My first dose of realism came when I found that I had no idea what to write as a master's thesis (see, in my program, us fiction students either had to write a novel or a collection of short stories and then hand it over to a thesis director for their approval). I re-read several short stories I'd written and decided they were all crap. Worse than crap, actually: pretentious crap. I'd always liked Dickens, so I figured maybe instead of short stories, I could write a sweeping epic that would enshrine the times in which I lived for the ages.
And nothing came to me. I started to get worried. So I told myself: screw it. Just write what comes to you and stop asking questions. So what did I do? I wrote an expansive, uber-massive 617 page Mafia novel.
Yeah, you heard that right. Mafia novel.
One member of my thesis committee, after I'd handed it in to her, called it "ginormous." She was of Italian descent, so I knew she'd at least show a passing interest in it. My biggest concern was my thesis chair, a man who other novelists know and respect, a prominent novelist himself who works for a nationally-known news outlet as their literary reviewer. A man who, in his classes, actively railed against the very notion of genre. One time, someone compared a book we were reading to Star Wars, and I thought he was going to throw up. Would this same man throw my Mafia book in the trash, douse it in lighter fluid, and sing "That's Amore" as he danced around the inferno?
Not exactly. Instead, he took one look at it, told me to chop it in half if I ever hoped to get it published, and signed his name to the approval slip without so much as opening the first page.

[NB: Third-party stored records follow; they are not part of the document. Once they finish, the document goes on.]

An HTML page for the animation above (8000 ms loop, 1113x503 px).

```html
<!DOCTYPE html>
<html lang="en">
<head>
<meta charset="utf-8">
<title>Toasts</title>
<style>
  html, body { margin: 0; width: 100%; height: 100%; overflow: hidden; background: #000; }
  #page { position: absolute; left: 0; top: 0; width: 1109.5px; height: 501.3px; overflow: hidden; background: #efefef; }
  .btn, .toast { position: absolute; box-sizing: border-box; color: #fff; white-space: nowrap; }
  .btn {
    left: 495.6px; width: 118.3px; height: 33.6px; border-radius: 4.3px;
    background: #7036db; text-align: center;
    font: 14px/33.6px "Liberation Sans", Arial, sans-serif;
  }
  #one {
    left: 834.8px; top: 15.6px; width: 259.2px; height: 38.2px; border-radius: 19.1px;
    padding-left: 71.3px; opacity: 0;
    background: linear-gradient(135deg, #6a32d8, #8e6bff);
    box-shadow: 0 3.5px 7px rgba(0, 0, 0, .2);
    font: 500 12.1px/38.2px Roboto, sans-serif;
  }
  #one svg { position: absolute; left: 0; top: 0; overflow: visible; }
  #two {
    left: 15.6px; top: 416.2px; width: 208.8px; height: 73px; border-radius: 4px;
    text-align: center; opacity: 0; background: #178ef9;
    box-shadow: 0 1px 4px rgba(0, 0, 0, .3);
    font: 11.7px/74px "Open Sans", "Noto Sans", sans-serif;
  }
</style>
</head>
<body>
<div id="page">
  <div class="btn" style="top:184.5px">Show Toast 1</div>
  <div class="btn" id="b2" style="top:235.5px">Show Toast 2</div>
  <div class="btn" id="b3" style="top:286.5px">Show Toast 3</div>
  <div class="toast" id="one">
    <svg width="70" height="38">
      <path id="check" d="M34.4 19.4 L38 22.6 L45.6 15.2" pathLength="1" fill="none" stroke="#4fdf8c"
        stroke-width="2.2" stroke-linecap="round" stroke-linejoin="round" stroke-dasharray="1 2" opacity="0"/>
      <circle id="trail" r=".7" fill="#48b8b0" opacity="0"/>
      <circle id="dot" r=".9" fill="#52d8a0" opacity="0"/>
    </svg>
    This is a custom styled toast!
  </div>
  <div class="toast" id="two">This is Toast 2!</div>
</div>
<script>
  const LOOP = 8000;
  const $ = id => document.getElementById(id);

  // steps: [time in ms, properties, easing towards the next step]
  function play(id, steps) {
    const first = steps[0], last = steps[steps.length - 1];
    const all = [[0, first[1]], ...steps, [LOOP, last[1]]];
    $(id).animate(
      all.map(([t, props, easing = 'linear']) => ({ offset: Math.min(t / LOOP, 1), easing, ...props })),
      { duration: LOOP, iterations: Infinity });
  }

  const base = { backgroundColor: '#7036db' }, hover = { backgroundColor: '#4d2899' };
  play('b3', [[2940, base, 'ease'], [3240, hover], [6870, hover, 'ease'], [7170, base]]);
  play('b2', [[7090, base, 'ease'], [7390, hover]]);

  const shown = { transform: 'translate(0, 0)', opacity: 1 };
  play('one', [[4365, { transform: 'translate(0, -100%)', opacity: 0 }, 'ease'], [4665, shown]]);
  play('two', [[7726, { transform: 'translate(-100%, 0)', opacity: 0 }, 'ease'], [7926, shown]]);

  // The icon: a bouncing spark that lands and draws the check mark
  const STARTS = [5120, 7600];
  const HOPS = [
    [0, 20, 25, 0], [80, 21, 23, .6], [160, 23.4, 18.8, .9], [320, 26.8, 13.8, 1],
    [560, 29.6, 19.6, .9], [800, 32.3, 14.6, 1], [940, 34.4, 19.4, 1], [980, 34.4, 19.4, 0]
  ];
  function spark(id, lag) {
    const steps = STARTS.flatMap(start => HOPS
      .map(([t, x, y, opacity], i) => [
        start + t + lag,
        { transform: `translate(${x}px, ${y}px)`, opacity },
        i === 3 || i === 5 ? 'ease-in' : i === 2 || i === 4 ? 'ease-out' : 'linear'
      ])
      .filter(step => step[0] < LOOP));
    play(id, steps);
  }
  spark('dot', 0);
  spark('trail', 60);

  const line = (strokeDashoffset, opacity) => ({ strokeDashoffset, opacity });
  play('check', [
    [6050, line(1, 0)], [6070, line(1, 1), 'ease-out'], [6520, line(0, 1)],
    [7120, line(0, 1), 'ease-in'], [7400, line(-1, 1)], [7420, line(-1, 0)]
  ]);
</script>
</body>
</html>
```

I have since seen a blurb written by this guy on the back of one of the most popular genre novels in modern times, giving it a stellar review. What is my point in writing this? That even the most staunch critics of popular culture secretly like it. Ok, maybe not Harold Bloom. But this guy, he likes well-crafted stories, even if they're--gulp!--genre fiction. And the title of my piece--which screamed, "Hey, this is a Mafia novel!" wasn't the thing that put him off: it was its sheer size.
His reaction gave me heart. After years of writing "sophisticated" screenplays and tales of woe that went nowhere, after feeling that I was somehow inferior to my classmates who'd written volumes about American angst and the dissolution of marriages, I've now turned my attention to young adult fiction. And I don't feel any of the misgivings I'd have felt just ten years ago. Because as long as a story is good and it transports the reader and provides them with a happy escape, that's just as important as writing War and Peace II.